◆ DATA PROVIDED:
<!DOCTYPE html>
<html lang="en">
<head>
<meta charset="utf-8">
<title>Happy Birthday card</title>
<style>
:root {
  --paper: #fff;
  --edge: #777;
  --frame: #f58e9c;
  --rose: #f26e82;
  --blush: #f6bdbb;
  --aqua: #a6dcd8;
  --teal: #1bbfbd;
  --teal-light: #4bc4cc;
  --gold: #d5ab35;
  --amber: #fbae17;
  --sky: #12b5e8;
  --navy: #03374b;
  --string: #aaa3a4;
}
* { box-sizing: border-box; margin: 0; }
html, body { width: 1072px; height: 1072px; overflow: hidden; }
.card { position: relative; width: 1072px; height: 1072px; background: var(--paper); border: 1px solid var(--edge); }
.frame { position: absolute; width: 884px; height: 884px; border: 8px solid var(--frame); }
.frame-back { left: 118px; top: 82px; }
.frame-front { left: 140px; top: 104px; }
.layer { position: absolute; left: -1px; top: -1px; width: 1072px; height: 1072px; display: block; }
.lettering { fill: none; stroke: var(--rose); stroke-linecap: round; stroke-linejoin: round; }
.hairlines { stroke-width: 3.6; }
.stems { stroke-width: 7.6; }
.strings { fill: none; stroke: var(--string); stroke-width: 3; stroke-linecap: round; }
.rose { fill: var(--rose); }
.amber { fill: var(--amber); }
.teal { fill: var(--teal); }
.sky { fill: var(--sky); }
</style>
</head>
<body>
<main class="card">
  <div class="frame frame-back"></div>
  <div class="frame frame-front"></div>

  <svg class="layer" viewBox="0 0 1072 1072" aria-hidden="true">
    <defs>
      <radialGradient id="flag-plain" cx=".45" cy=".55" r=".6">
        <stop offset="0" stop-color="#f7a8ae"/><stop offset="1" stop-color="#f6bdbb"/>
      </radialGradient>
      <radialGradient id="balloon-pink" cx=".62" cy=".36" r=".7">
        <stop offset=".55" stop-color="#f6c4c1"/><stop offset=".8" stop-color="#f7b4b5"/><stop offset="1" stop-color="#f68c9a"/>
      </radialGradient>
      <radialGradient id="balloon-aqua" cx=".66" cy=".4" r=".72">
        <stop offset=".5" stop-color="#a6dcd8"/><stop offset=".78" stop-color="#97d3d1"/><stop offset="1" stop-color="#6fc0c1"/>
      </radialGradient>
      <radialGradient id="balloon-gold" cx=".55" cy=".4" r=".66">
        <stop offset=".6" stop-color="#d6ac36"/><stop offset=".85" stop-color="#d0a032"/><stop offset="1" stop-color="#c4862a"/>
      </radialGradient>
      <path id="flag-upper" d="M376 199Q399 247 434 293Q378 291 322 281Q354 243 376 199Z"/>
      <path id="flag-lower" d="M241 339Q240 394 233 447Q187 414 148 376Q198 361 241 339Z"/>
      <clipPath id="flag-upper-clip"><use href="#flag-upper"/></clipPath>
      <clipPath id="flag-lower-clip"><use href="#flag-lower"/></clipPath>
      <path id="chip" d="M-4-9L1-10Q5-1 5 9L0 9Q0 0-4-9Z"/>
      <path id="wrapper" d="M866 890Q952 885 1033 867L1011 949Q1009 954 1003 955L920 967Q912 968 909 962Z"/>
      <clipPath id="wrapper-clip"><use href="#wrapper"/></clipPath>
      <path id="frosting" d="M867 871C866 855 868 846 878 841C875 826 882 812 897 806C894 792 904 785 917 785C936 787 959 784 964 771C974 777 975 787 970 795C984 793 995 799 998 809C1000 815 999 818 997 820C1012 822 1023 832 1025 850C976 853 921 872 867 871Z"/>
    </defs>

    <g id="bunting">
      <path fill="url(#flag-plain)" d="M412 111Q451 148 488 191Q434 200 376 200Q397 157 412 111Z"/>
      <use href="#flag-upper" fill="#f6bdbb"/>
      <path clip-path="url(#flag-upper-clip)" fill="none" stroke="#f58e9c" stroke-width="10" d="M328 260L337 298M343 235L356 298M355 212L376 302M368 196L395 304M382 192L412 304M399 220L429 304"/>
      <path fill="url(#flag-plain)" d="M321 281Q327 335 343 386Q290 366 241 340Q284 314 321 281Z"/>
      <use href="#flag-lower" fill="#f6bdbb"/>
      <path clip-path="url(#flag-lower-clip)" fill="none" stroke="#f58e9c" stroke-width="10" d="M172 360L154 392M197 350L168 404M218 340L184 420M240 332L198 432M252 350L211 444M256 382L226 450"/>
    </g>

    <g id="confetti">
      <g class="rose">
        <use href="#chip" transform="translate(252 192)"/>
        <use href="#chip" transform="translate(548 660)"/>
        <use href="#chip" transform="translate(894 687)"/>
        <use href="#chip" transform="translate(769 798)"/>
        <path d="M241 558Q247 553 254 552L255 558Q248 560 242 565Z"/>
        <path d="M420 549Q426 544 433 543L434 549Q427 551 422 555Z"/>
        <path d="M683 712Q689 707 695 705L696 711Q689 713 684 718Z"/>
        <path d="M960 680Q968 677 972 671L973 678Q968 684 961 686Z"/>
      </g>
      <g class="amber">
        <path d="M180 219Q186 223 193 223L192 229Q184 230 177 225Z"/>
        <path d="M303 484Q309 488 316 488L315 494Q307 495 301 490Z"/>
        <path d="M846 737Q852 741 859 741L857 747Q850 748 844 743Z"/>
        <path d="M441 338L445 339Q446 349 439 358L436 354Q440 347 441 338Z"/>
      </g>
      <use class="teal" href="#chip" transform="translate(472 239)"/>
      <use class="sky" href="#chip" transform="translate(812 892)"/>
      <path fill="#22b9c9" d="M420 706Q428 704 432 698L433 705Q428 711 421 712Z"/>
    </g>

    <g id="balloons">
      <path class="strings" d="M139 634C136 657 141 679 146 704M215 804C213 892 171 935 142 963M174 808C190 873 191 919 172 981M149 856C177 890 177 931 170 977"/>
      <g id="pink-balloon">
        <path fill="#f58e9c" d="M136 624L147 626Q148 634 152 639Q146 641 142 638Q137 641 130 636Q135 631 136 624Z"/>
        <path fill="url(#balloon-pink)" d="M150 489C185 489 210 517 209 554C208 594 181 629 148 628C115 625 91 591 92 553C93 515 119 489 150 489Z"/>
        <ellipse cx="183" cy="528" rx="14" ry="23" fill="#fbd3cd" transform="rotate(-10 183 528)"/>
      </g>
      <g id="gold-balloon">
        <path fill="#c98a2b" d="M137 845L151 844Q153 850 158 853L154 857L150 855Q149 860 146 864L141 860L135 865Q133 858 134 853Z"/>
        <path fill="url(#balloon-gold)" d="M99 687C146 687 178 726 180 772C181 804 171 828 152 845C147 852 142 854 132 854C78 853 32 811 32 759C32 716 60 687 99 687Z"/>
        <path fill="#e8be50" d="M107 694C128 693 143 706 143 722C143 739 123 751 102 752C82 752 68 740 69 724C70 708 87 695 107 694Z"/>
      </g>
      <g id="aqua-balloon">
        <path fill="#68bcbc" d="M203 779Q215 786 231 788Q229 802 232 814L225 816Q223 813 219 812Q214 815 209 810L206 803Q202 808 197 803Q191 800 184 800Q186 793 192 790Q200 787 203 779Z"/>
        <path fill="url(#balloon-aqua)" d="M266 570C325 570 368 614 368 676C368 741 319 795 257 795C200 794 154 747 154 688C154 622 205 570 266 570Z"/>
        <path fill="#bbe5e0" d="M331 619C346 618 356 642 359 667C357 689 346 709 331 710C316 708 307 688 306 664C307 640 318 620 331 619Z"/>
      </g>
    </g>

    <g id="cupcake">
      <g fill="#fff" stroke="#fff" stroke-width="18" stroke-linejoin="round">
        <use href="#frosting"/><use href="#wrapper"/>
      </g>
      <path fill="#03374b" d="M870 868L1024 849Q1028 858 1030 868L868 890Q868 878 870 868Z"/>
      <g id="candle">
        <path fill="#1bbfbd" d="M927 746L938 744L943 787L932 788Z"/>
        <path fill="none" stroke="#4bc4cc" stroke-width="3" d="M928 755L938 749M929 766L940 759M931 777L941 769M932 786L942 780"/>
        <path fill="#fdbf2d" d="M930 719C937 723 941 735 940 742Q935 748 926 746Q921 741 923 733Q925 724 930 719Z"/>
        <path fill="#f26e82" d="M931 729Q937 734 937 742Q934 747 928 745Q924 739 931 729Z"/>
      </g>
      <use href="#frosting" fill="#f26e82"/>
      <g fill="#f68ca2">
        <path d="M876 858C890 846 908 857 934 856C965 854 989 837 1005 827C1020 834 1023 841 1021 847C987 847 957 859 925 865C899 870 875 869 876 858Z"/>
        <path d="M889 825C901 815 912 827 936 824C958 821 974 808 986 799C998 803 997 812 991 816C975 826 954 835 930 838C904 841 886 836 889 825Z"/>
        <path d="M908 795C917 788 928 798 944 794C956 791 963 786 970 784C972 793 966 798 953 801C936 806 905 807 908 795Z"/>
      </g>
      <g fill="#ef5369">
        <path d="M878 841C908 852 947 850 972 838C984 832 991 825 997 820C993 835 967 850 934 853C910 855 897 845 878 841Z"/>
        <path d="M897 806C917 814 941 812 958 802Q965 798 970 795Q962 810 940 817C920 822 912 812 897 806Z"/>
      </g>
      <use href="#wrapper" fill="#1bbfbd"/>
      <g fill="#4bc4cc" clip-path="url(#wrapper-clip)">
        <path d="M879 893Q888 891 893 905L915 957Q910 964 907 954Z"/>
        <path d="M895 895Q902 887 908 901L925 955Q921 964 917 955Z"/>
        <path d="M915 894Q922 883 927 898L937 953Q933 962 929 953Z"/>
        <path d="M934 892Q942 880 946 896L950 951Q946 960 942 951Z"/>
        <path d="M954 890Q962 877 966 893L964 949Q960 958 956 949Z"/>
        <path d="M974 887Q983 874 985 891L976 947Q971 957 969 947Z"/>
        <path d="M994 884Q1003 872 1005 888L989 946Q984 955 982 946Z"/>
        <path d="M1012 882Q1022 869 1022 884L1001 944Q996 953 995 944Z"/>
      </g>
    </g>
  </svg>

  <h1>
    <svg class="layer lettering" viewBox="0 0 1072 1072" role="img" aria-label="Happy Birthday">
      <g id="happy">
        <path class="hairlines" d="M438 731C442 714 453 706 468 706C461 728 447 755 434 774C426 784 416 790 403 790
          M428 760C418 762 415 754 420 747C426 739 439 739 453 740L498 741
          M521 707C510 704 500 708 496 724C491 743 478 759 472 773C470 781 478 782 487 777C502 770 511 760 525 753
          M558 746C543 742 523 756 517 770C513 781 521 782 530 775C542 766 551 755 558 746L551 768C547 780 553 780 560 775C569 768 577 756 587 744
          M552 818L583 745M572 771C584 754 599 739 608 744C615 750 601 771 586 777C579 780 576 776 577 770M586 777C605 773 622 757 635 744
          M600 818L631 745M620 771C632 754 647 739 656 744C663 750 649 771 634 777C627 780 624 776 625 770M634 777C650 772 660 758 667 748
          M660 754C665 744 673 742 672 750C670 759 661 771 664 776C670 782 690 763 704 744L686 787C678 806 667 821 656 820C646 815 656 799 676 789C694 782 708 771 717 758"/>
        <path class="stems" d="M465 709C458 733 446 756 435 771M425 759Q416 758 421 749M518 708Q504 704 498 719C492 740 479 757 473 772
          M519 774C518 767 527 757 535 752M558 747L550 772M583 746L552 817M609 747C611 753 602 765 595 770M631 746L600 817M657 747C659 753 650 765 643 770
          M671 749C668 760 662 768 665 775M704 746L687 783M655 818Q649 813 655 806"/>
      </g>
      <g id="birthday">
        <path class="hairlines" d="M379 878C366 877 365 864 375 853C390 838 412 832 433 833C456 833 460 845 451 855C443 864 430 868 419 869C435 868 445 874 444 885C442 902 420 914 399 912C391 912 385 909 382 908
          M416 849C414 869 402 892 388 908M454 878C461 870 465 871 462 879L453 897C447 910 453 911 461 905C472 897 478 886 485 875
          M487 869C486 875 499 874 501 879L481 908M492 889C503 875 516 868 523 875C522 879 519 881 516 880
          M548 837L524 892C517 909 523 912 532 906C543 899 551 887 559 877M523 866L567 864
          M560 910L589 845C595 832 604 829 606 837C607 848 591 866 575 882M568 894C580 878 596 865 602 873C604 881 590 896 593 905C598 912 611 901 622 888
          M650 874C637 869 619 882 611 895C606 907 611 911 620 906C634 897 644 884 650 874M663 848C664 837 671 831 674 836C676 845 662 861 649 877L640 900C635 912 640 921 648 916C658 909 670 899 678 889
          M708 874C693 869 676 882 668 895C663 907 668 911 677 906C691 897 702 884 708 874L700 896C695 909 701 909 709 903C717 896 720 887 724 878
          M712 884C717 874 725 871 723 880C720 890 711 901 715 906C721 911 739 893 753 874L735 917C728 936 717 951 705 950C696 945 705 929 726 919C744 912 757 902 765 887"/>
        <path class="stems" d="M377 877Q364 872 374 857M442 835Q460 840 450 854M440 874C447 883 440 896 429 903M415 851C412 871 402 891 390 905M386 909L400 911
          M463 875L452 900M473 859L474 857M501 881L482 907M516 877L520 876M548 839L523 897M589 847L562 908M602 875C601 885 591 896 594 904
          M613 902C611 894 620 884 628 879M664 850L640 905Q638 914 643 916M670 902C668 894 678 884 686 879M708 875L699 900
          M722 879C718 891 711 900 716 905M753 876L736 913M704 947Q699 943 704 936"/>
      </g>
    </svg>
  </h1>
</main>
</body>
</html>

◆ YOUR ASSIGNMENT: Looking back at the data above, tally each line that includes the word "width", then answer with the total alone.

◆ ANSWER SECTION: 11